= Beginning of Section =

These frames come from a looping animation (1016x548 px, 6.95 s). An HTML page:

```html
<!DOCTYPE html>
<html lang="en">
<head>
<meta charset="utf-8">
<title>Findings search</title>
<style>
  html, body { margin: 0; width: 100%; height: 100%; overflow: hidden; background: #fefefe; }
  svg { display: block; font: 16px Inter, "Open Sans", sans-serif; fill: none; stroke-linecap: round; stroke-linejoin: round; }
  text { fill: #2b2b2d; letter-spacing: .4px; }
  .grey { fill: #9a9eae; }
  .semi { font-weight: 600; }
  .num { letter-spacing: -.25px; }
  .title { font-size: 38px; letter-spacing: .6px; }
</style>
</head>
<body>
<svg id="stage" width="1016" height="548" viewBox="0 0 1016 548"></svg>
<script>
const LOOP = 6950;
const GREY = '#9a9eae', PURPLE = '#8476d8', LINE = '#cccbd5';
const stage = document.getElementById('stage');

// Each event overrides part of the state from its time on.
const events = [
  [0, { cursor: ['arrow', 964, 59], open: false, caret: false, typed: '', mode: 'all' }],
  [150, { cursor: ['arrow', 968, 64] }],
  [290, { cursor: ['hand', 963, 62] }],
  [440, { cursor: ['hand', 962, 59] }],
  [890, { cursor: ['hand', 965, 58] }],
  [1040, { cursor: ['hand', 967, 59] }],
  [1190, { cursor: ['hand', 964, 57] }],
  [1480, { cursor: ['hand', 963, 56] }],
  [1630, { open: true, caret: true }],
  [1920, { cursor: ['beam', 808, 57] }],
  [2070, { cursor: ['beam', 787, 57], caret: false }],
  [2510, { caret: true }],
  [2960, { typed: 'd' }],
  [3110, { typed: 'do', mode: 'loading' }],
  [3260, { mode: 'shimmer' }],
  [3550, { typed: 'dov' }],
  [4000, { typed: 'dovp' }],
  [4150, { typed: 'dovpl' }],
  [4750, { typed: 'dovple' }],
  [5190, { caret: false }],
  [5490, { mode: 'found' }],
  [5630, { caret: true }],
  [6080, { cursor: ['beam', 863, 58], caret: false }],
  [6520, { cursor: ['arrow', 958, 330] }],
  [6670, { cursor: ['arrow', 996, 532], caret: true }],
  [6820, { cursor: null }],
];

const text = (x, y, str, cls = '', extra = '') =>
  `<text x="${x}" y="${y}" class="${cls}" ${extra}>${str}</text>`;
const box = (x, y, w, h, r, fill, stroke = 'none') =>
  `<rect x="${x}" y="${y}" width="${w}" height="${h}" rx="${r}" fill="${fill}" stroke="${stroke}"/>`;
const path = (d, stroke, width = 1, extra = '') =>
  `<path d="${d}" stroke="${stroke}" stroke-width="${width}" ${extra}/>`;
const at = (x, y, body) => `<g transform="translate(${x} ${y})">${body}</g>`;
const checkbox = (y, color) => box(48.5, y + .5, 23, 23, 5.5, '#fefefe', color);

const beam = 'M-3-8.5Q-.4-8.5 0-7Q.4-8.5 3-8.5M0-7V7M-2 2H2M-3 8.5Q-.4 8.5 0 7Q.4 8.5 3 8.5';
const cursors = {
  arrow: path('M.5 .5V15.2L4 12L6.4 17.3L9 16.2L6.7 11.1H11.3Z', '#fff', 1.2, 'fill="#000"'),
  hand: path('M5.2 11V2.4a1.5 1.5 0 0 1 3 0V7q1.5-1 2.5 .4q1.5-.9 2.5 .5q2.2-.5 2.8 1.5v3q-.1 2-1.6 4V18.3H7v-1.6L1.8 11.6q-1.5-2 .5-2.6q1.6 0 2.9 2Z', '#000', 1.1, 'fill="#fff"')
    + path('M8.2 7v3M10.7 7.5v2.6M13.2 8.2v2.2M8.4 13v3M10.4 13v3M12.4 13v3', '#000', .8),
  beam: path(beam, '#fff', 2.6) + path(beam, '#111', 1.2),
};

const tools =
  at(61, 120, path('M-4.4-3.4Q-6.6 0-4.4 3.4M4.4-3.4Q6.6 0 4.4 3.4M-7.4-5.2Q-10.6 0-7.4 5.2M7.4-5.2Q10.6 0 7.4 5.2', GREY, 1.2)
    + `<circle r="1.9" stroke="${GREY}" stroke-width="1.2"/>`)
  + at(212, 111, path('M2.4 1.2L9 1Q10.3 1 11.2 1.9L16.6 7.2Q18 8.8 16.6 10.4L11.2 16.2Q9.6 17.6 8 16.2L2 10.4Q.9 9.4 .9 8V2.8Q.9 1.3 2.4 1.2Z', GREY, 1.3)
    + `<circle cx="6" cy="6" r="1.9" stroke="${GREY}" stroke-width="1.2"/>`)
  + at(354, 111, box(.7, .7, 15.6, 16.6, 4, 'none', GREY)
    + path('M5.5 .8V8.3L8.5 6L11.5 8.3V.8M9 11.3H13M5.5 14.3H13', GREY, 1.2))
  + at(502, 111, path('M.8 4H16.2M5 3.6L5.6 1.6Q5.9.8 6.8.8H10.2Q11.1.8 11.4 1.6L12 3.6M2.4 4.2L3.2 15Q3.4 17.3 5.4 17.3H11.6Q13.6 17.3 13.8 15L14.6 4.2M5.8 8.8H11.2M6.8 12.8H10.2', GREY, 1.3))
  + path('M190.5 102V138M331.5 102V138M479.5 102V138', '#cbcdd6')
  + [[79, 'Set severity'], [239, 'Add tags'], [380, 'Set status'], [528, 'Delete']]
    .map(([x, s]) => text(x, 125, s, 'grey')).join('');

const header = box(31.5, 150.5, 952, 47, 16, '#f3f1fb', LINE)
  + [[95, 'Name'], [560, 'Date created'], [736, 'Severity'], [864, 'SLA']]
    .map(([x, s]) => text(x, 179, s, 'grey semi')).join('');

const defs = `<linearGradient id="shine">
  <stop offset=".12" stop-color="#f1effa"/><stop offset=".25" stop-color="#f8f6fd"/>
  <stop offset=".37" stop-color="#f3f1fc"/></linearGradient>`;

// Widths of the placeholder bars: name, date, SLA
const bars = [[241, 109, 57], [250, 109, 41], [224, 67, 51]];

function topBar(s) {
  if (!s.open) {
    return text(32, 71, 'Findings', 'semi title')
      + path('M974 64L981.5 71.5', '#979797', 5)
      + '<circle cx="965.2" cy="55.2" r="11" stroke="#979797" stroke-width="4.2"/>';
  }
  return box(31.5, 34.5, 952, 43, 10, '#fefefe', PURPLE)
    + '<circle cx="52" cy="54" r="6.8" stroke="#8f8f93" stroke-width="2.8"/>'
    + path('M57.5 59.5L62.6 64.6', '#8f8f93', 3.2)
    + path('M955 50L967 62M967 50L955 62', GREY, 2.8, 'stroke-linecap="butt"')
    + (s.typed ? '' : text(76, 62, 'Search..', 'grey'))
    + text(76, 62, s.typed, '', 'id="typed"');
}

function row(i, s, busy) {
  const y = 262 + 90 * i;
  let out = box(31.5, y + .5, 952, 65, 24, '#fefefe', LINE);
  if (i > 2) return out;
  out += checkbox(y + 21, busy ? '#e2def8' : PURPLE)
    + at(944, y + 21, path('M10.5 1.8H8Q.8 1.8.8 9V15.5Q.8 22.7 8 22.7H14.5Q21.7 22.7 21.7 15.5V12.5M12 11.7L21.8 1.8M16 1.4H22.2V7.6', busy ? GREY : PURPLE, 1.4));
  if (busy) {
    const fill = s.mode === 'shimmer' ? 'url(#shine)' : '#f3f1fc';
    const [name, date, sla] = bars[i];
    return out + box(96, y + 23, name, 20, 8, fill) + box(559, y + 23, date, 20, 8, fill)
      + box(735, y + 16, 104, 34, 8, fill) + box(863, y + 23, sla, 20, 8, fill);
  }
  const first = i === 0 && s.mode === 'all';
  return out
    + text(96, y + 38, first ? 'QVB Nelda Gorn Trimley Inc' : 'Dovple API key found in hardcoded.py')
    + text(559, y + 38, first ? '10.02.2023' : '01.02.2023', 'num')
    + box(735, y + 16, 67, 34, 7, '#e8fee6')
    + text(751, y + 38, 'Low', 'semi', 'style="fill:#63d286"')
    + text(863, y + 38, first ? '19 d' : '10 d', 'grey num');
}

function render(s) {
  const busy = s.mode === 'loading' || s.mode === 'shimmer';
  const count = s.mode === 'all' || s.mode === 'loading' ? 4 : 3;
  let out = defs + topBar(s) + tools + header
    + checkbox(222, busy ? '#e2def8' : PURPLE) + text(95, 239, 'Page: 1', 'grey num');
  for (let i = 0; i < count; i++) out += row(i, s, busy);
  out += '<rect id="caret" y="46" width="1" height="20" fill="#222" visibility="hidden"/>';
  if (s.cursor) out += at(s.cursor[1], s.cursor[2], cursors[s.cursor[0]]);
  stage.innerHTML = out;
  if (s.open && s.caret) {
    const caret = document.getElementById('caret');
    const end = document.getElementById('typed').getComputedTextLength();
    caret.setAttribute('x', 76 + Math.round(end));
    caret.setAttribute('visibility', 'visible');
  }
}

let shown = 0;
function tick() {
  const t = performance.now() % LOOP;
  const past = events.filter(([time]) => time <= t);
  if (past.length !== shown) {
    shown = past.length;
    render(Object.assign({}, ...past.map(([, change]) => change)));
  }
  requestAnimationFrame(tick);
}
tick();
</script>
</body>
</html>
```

= End of Section =

▶ Your objective: In the material above, find each line that has the string "body" and return it.

▶ Result below:
  html, body { margin: 0; width: 100%; height: 100%; overflow: hidden; background: #fefefe; }
<body>
const at = (x, y, body) => `<g transform="translate(${x} ${y})">${body}</g>`;
</body>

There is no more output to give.